Call to Prayer: Listening in the Hard Times
Posted on May 4, 2020 by VMMissions Staff
Grace and her husband Yugo serve with Servants to Asia’s Poor in a slum in Southeast Asia. What she shares provides a glimpse into a life of listening to the promise of good news in the midst of great challenges.
My six-year-old son is strapped to my back, using the Ergo baby carrier that he used years ago in infancy. I hold an umbrella in one hand and a flashlight in the other. Next to me, my husband carries two backpacks and our four-year-old son, with a rain jacket covering them all. It is five in the morning, still dark and pouring down rain, and we are wading through flood water.
It has been raining on and off for over a week. With each big rain we wake up at night, to check on whether or not our street is flooding. And this morning at 2 AM, our fears become reality: our neighborhood is flooding. Again.
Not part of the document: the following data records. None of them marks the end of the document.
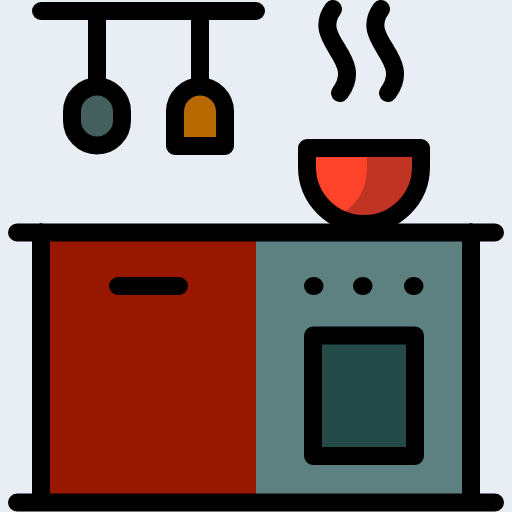
<!DOCTYPE html>
<html lang="en">
<head>
<meta charset="utf-8">
<title>Kitchen icon</title>
<style>
:root {
  --wall: #e8eef3;
  --ink: #000;
  --cabinet: #981700;
  --oven: #5d8080;
  --glass: #244a48;
  --spoon: #445f5d;
  --spatula: #b76800;
  --bowl: #ff432b;
  --bowl-shade: #c13424;
}
html, body { margin: 0; width: 512px; height: 512px; overflow: hidden; background: var(--wall); }
svg { display: block; }
.outline { fill: none; stroke: var(--ink); stroke-width: 18; stroke-linecap: round; stroke-linejoin: round; }
.cabinet { fill: var(--cabinet); }
.oven { fill: var(--oven); }
.glass { fill: var(--glass); }
.spoon { fill: var(--spoon); }
.spatula { fill: var(--spatula); }
.bowl { fill: var(--bowl); }
.bowl-shade { fill: var(--bowl-shade); }
</style>
</head>
<body>
<svg width="512" height="512" viewBox="0 0 512 512" role="img" aria-label="Kitchen counter with oven, steaming bowl and hanging utensils">
  <defs>
    <clipPath id="bowl-shape"><path d="M307 148H421V167A57 57 0 0 1 307 167Z"/></clipPath>
    <rect id="knob" x="304" y="277" width="19.5" height="18" rx="9"/>
  </defs>

  <g id="utensils">
    <path class="outline" d="M41 11H256M97 11V86M200 11V86"/>
    <path class="outline spoon" style="fill:var(--spoon)" d="M72 111.500a25 25 0 0 1 50 0v9a25 25 0 0 1-50 0Z"/>
    <path class="outline spatula" style="fill:var(--spatula)" d="M175 146V111.500a25 25 0 0 1 50 0V146Z"/>
  </g>

  <g id="steam">
    <path class="outline" d="M333 9C310 41 366 58 340 93"/>
    <path class="outline" d="M381 9C358 41 414 58 388 93"/>
  </g>

  <g id="bowl">
    <g clip-path="url(#bowl-shape)">
      <rect class="bowl" x="300" y="140" width="130" height="90"/>
      <path class="bowl-shade" d="M367 148H430V230H330L343 213Q367 197 367 167Z"/>
    </g>
    <path class="outline" d="M307 148H421V167A57 57 0 0 1 307 167Z"/>
  </g>

  <g id="counter">
    <rect class="cabinet" x="41" y="232" width="215" height="270"/>
    <rect class="oven" x="256" y="232" width="215" height="270"/>
    <path class="outline" d="M17 232.500H495M17 502.500H495M41 232V502M471 232V502"/>
    <path class="outline" d="M118 286H179"/>
    <use href="#knob"/>
    <use href="#knob" x="49"/>
    <use href="#knob" x="100"/>
    <rect class="glass" x="313" y="335" width="102" height="121"/>
    <rect class="outline" x="313" y="335.500" width="102" height="120.500"/>
  </g>
</svg>
</body>
</html>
The Lord called me to the slums nine years ago. I knew serving in slums would not be easy. In my first year, the slum community I faced a devastating fire that destroyed 200 homes, and then evictions and demolitions.
But in the eight years since we moved to this new slum community, we have had relative stability. I am confident that the Lord has called us to serve this community for a reason, and that we still have so much to learn from God here.
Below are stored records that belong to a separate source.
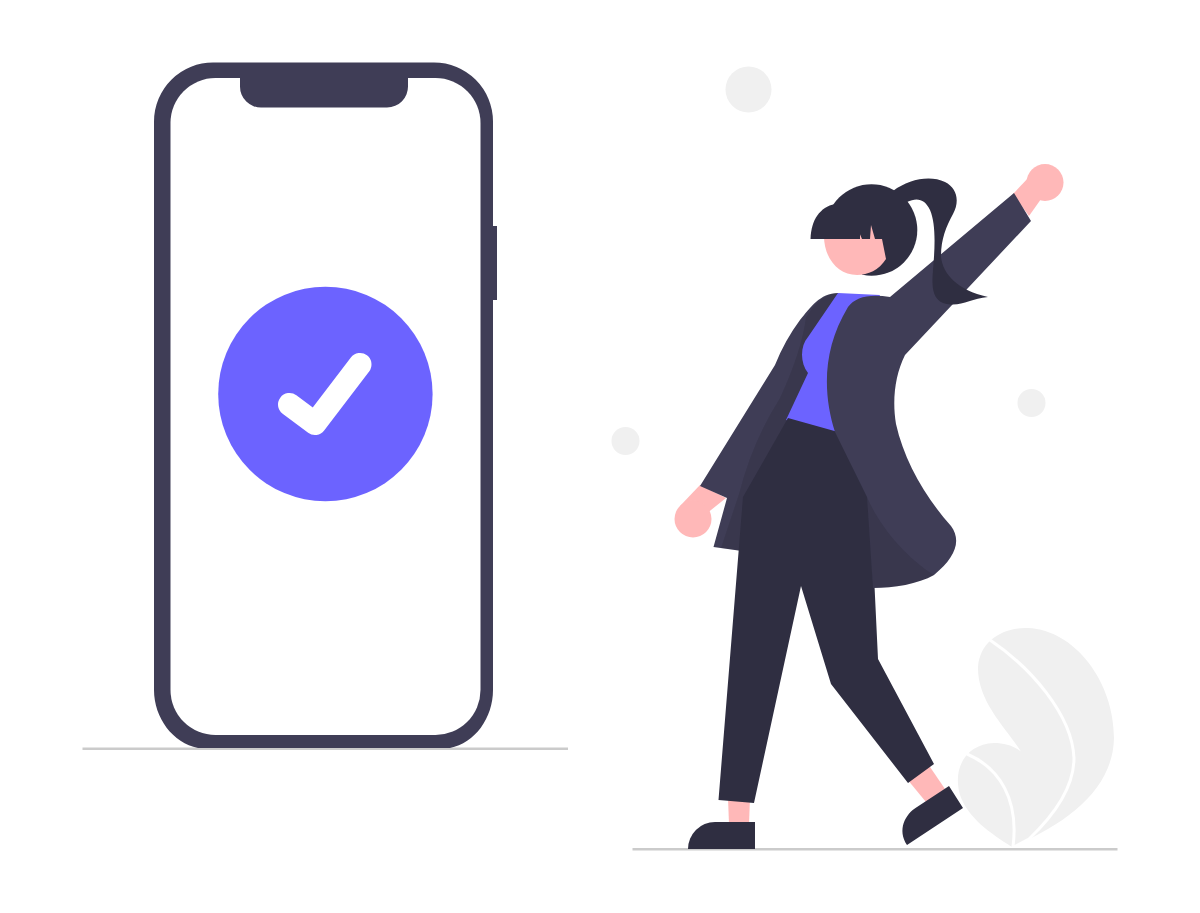
<!DOCTYPE html>
<html lang="en">
<head>
<meta charset="utf-8">
<title>Confirmed on mobile</title>
<style>
:root {
  --paper: #ffffff;
  --slate: #3f3d56;
  --ink: #2f2e41;
  --accent: #6c63ff;
  --skin: #ffb8b8;
  --mist: #f0f0f0;
  --ground: #cbcbcb;
}
html, body { margin: 0; height: 100%; overflow: hidden; background: var(--paper); }
svg { display: block; width: 1200px; height: 913px; }
.paper { fill: var(--paper); }
.slate { fill: var(--slate); }
.ink { fill: var(--ink); }
.accent { fill: var(--accent); }
.skin { fill: var(--skin); }
.mist { fill: var(--mist); }
.shade { fill: #000; opacity: .1; }
.ground { stroke: var(--ground); stroke-width: 2.4; }
.tick { fill: none; stroke: var(--paper); stroke-width: 23; stroke-linecap: round; stroke-linejoin: round; }
.vein { fill: none; stroke: var(--paper); stroke-width: 3; }
</style>
</head>
<body>
<svg viewBox="0 0 1200 913" role="img" aria-label="A phone showing a check mark beside a woman raising her arm in celebration">
  <g id="dots" class="mist">
    <circle cx="748.500" cy="89.500" r="23"/>
    <circle cx="625.500" cy="441" r="14"/>
    <circle cx="1031.500" cy="403" r="14"/>
  </g>

  <g id="plant">
    <path class="mist" d="M1012 847C990 833 968 818 960 795C952 767 967 744 994 743C1016 743 1032 756 1030 773C1026 743 977 712 978 667C980 640 1004 627 1028 628C1075 630 1114 682 1114 738C1113 789 1068 823 1012 847Z"/>
    <path class="vein" d="M990 640C1030 667 1072 714 1074 758C1074 791 1049 820 1029 839L1012 848"/>
    <path class="vein" d="M967 754C1000 768 1019 800 1013 847"/>
  </g>

  <g id="ground-lines" class="ground">
    <line x1="82.500" y1="748.700" x2="568" y2="748.700"/>
    <line x1="632.500" y1="849.200" x2="1117.500" y2="849.200"/>
  </g>

  <g id="phone">
    <rect class="slate" x="488" y="226" width="9" height="74"/>
    <path class="slate" d="M214 62.500H434A59 59 0 0 1 493 121.500V690C493 718 475 743 450 748H198C173 743 154 718 154 690V121.500A59 59 0 0 1 214 62.500Z"/>
    <rect class="paper" x="170.500" y="78" width="310" height="657" rx="45"/>
    <path class="slate" d="M240 76H408V86A21 21 0 0 1 387 107.500H262A21 21 0 0 1 240 86Z"/>
    <circle class="accent" cx="325.400" cy="394" r="107.200"/>
    <path class="tick" d="M289.500 404.500L315 423.500L360 364.500"/>
  </g>

  <g id="woman">
    <g id="feet">
      <path class="skin" d="M728 798H750L749 824H729Z"/>
      <path class="skin" d="M907 779L928 764L945 789L926 802Z"/>
      <path class="ink" d="M688 849A27 27 0 0 1 715 822H755V849Z"/>
      <path class="ink" d="M907 845C897 830 905 814 917 807L949 786L963 808Z"/>
    </g>

    <g id="lowered-arm">
      <path class="skin" d="M700 485L680 506L706 514L726 498Z"/>
      <circle class="skin" cx="693" cy="519" r="18.500"/>
    </g>

    <g id="coat-back">
      <path class="slate" d="M838 293C820 293 810 308 800 320Q785 340 775 365L700 486L727 498L713.500 547L742 551L800 440L850 330Z"/>
      <path class="shade" d="M838 293C826 293 815 303 806 317Q802 350 780 398Q752 442 739 494L721 548L742 551L800 440L850 330Z"/>
    </g>

    <path id="shirt" class="accent" d="M838 293L880 295L860 350L840 434L786 420L808 373C800 363 800 346 808 337Z"/>
    <path id="trousers" class="ink" d="M788 418L838 432L870 492L878 659L934 764L908 783L831 684L801 586L754 803L718.500 800L743 497Z"/>

    <g id="raised-arm">
      <path class="skin" d="M1013 194L1030 176L1046 192L1029 216Z"/>
      <circle class="skin" cx="1045" cy="182.500" r="18.500"/>
    </g>
    <g id="coat-front">
      <path class="slate" d="M890 297L1014 193L1031 221L905 355C895 375 892 400 896 424C904 460 925 497 951 526C962 541 955 558 934 575C918 584 894 588 873 588L867 497L835 432C823 394 822 350 848 307Q859 292 890 297Z"/>
      <path class="shade" d="M867 497C879 525 904 556 934 575C918 584 894 588 873 588Z"/>
    </g>

    <g id="head">
      <path class="ink" d="M893 191C909 179 930 175 945 182C957 188 960 201 953 214C946 227 941 239 941 257C943 274 957 290 988 297C969 299 960 308 943 303C931 298 932 283 933 270C935 247 936 224 930 210C925 199 917 197 907 202Z"/>
      <circle class="ink" cx="871.500" cy="230" r="45.800"/>
      <path class="paper" d="M820 238H850L862 275L845 280H820Z"/>
      <path class="skin" d="M824 236H859V232L862 239H870L871 225L875 239H882L886 259C879 270 868 275 857 275C838 275 824 258 824 236Z"/>
      <path class="ink" d="M810.500 239C811 220 820 207 835 204H860V239Z"/>
    </g>
  </g>
</svg>
</body>
</html>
Though the fig tree should not blossom, nor fruit be on the vines, the produce of the olive fail and the fields yield no food, the flock be cut off from the fold and there be no herd in the stalls, yet I will rejoice in the Lord; I will take joy in the God of my salvation. God, the Lord, is my strength; he makes my feet like the deer’s; he makes me tread on my high places.
Habakkuk 3:17-19 (ESV)
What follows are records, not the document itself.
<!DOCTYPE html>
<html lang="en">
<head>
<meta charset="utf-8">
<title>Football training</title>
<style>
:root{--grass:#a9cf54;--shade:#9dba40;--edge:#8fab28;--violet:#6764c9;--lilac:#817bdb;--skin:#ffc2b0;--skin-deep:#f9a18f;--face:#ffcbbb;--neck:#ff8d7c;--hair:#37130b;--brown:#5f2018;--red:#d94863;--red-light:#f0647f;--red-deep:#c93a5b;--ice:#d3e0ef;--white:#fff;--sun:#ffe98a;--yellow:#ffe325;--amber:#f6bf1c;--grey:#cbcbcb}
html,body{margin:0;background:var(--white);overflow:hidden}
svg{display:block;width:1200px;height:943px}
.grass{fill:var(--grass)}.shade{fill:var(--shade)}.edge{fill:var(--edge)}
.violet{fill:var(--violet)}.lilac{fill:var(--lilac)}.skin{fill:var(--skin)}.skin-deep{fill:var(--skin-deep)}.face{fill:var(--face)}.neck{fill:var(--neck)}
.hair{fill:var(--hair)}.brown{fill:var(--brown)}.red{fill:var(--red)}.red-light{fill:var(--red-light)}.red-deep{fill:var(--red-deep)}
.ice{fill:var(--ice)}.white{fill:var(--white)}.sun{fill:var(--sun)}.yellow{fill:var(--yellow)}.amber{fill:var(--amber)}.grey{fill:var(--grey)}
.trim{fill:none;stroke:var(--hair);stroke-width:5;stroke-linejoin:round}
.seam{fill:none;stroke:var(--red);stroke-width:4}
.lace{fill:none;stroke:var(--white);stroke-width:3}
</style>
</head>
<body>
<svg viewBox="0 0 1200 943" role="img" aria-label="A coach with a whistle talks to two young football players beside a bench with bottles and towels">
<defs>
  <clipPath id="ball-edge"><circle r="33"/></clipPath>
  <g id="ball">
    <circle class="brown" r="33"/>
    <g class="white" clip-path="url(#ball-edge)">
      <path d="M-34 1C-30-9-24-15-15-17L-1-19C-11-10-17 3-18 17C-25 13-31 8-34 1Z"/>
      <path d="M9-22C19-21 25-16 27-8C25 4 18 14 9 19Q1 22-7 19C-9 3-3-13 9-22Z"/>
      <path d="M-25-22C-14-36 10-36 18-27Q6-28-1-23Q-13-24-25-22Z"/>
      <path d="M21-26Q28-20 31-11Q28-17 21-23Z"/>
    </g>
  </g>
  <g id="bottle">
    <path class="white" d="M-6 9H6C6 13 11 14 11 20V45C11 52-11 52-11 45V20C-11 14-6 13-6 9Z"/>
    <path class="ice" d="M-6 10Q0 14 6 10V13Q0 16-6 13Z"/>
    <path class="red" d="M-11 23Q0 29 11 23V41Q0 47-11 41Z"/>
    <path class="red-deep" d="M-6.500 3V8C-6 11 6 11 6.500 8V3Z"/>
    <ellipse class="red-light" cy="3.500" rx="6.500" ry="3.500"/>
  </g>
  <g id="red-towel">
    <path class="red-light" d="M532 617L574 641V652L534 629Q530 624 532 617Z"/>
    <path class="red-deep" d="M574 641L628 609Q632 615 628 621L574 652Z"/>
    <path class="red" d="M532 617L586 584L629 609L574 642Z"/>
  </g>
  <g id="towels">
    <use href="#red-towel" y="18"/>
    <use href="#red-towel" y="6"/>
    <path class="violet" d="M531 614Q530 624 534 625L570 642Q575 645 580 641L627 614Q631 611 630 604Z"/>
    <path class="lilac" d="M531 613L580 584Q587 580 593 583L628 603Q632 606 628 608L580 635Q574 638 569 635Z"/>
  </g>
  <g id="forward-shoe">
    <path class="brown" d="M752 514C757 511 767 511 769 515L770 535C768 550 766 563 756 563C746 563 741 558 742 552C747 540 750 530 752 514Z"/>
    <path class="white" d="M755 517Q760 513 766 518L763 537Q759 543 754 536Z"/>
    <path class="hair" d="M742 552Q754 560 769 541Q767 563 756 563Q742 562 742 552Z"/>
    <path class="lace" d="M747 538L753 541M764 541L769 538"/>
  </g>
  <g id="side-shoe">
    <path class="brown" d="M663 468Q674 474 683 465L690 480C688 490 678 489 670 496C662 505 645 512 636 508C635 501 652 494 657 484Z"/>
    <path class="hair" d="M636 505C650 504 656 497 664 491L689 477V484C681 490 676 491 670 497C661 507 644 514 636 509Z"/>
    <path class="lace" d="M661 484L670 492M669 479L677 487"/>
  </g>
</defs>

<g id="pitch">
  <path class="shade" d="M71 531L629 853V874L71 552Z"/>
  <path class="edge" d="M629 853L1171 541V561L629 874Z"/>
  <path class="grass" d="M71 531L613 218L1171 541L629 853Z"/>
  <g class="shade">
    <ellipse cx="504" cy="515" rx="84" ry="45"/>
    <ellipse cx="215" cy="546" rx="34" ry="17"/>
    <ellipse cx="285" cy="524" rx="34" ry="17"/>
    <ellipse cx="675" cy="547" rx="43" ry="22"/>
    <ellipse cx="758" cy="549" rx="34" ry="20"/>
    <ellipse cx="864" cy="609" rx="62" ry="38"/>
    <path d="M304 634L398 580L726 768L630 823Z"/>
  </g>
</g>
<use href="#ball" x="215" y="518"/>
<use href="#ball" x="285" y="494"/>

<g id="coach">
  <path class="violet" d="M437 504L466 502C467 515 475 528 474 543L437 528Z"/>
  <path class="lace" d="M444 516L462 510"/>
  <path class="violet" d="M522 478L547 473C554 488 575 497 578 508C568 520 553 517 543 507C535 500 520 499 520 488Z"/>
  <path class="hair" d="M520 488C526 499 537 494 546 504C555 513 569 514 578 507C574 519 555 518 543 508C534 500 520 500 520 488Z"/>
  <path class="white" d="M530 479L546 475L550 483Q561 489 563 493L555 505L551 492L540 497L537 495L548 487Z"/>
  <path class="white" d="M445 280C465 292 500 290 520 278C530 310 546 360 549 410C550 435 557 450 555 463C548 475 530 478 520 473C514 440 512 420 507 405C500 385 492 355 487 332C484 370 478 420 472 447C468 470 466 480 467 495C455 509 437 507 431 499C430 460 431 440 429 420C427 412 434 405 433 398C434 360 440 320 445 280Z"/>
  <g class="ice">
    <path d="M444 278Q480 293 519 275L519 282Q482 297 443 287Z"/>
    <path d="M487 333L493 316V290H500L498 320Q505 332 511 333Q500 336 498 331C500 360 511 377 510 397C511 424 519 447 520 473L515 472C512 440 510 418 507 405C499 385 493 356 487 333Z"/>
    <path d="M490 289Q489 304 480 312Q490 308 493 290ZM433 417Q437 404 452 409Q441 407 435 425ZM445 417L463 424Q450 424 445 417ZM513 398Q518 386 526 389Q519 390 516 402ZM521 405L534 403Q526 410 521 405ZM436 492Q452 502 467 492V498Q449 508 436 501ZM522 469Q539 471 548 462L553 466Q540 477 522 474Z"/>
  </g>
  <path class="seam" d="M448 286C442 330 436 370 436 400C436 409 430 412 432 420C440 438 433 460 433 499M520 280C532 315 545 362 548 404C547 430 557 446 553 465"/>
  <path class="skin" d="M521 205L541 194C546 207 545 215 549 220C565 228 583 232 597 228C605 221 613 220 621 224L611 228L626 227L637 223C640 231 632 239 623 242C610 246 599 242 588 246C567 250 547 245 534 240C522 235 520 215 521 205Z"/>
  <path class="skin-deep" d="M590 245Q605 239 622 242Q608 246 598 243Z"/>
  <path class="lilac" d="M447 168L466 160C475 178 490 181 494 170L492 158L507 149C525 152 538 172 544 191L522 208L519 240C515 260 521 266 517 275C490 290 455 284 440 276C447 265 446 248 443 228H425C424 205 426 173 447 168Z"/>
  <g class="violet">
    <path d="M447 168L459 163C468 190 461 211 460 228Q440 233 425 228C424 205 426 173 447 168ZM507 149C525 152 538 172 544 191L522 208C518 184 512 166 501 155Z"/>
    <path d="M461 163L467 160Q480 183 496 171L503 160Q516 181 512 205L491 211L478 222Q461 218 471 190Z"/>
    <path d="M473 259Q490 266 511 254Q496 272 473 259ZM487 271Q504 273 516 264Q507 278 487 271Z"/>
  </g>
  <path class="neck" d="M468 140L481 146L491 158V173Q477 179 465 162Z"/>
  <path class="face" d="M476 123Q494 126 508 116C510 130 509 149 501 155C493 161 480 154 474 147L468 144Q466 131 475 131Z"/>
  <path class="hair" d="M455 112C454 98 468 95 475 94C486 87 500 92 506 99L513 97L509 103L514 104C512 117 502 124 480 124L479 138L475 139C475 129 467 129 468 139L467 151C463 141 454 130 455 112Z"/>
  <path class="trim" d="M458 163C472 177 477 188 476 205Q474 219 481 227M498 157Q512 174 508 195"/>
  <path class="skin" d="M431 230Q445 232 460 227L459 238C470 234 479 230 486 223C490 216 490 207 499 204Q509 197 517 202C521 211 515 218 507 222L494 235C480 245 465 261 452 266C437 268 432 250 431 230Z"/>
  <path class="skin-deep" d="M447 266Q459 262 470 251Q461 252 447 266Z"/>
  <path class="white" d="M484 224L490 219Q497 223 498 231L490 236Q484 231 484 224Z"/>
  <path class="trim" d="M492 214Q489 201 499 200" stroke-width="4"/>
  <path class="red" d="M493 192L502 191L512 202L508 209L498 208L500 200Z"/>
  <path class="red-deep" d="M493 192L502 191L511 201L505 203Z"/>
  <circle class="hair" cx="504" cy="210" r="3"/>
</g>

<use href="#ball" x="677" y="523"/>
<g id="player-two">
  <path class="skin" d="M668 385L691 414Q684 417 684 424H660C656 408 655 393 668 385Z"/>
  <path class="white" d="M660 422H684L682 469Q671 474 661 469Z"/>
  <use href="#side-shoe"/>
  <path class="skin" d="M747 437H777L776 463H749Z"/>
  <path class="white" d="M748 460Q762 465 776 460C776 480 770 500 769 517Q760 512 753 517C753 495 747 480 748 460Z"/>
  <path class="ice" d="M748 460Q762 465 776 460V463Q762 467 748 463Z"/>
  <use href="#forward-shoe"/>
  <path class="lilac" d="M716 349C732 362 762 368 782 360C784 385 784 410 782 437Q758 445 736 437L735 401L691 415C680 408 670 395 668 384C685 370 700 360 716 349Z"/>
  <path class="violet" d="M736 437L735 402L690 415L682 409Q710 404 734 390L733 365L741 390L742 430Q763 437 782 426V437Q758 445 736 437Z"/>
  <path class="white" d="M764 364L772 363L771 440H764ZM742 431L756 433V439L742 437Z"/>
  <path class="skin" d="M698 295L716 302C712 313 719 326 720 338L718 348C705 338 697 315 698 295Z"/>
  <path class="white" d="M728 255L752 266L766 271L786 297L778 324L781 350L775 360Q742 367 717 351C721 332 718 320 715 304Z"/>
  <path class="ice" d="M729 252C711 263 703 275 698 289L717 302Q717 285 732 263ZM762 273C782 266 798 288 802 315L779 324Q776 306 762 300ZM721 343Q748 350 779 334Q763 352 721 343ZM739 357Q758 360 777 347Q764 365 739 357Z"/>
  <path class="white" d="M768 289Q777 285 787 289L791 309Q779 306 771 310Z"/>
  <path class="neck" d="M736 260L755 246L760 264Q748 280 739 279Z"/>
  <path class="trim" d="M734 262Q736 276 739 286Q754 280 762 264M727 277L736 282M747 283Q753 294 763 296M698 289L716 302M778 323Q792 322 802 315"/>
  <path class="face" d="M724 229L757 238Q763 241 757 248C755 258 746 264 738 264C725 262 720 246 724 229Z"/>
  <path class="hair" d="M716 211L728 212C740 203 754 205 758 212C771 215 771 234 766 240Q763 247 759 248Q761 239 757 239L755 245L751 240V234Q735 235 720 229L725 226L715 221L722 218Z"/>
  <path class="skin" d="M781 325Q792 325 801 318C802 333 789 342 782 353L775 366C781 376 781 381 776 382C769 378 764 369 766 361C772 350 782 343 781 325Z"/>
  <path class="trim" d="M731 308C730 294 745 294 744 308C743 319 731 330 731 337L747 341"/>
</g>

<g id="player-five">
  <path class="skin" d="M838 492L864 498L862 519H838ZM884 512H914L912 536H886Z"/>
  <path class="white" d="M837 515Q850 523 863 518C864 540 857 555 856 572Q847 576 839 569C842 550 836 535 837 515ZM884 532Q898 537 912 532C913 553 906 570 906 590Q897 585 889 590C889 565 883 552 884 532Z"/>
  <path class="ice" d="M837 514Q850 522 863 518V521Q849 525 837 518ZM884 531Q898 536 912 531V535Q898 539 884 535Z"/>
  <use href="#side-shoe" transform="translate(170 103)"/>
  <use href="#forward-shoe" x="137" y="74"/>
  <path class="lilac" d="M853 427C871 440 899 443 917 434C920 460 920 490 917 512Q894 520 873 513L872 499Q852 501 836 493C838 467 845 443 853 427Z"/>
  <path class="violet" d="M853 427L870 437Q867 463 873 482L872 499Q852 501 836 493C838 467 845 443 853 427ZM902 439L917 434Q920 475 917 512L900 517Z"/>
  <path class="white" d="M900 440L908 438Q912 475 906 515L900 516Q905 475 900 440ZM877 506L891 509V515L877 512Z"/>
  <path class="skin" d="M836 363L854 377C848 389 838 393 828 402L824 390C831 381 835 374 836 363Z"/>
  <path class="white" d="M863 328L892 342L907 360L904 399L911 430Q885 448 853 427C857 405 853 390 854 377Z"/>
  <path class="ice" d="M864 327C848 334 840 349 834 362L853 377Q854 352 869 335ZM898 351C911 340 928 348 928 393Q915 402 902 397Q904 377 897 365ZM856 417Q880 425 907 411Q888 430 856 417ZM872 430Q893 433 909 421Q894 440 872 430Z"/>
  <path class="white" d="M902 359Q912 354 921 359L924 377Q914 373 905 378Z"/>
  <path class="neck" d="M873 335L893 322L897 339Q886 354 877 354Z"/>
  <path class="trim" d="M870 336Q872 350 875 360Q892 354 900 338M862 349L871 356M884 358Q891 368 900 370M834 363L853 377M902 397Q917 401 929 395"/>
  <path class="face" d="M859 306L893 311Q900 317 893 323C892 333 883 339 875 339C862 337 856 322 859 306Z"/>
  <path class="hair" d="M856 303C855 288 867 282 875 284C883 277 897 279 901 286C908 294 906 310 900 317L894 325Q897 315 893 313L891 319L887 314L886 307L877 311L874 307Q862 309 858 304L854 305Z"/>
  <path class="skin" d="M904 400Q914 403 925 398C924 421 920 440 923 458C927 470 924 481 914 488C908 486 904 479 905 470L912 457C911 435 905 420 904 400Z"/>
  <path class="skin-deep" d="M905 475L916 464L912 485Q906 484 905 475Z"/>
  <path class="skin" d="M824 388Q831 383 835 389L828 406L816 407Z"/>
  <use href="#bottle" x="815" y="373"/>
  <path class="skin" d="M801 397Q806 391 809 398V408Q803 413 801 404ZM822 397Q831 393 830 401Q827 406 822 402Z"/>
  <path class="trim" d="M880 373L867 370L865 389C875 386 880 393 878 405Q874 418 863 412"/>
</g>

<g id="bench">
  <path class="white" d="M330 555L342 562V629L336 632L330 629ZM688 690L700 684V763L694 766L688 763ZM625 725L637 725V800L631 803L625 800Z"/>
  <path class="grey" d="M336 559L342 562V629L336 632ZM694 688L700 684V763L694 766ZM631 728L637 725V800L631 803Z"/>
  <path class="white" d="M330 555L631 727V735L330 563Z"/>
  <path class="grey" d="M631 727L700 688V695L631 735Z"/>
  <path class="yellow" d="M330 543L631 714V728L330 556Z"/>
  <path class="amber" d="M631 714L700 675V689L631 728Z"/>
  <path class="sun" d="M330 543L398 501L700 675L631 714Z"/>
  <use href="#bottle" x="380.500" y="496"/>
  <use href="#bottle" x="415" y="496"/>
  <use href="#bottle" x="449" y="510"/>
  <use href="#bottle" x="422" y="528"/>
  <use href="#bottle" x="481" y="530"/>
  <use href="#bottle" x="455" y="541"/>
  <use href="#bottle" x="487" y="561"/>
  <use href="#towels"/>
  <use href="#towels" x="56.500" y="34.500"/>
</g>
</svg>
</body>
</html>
But these last two months have been a blur. At the beginning of January, we returned from six months of comfortable furlough in the USA. A week before arriving home to our slum, our city flooded. Our neighborhood was flooded—in some places chest deep, in our house and school just knee deep. Our homecoming was overwhelming—filled with culture shock, mourning lost possessions, and setting up our house again.
Less than a month after our homecoming, we all got typhoid. Typhoid is an awful food or waterborne illness that can be summed up in a few words: Fevers. Bloodwork. Hospitals. Exhaustion.
Now, just short two weeks after recovering from typhoid, here we are, trudging through flood water to try to get to higher ground. I cannot see where I place my feet. Our roads are not paved anyway, just an uneven accumulation of mud and rubble. With each step through the dark, brown water, I wonder if I will twist my ankle in a pothole and envision myself falling into the water along with my son.
But that does not happen. After a half mile walk, we make it out of the slum and onto higher ground.
I remember the prophet Habakkuk crying out to the Lord in 3:17-19. Perhaps I can make the prophet’s song my own: “Though the rains do not cease to fall, though the flood waters continue to rise, though sickness and typhoid may ravage our bodies, yet I will rejoice in the Lord; I will take joy in the God of my salvation. God, the Lord, is my strength; he makes my feet like the deer’s; he makes me tread on my high places.”
Being sure-footed does not mean we can see each step of the journey ahead of us. In fact, it seems to me that following Jesus often means the opposite; we cannot see where we are going. Sometimes, we are wading through filthy flood water and cannot see where to put our feet. But even then, we know who we are following. And that He will lead us to high places.
Do I dare to continue to believe that this is where Christ wants our family? Yes.
Will you join in singing Habakkuk’s song, too, even when life-as-you-know-it seems shaken? Can you trust that the Lord will make you sure-footed even through the floods of life?
Grace serves with her husband Yugo and children in a slum in Southeast Asia, in partnership with Servants to Asia’s Urban Poor.
Editor’s Note: After writing this, Yugo and Grace were able to leave the city for respite at Yugo’s seminary, enabling him to work on his thesis. A local teammate staying with them became very ill, and due to COVID-19 concerns, they were abruptly told to leave the premises. While settling into their team “Sabbath apartment” in the city, four-year-old Simeon became ill with dehydration and fever, and needed to be hospitalized. He has since been released. How much they have needed this word from Habakkuk!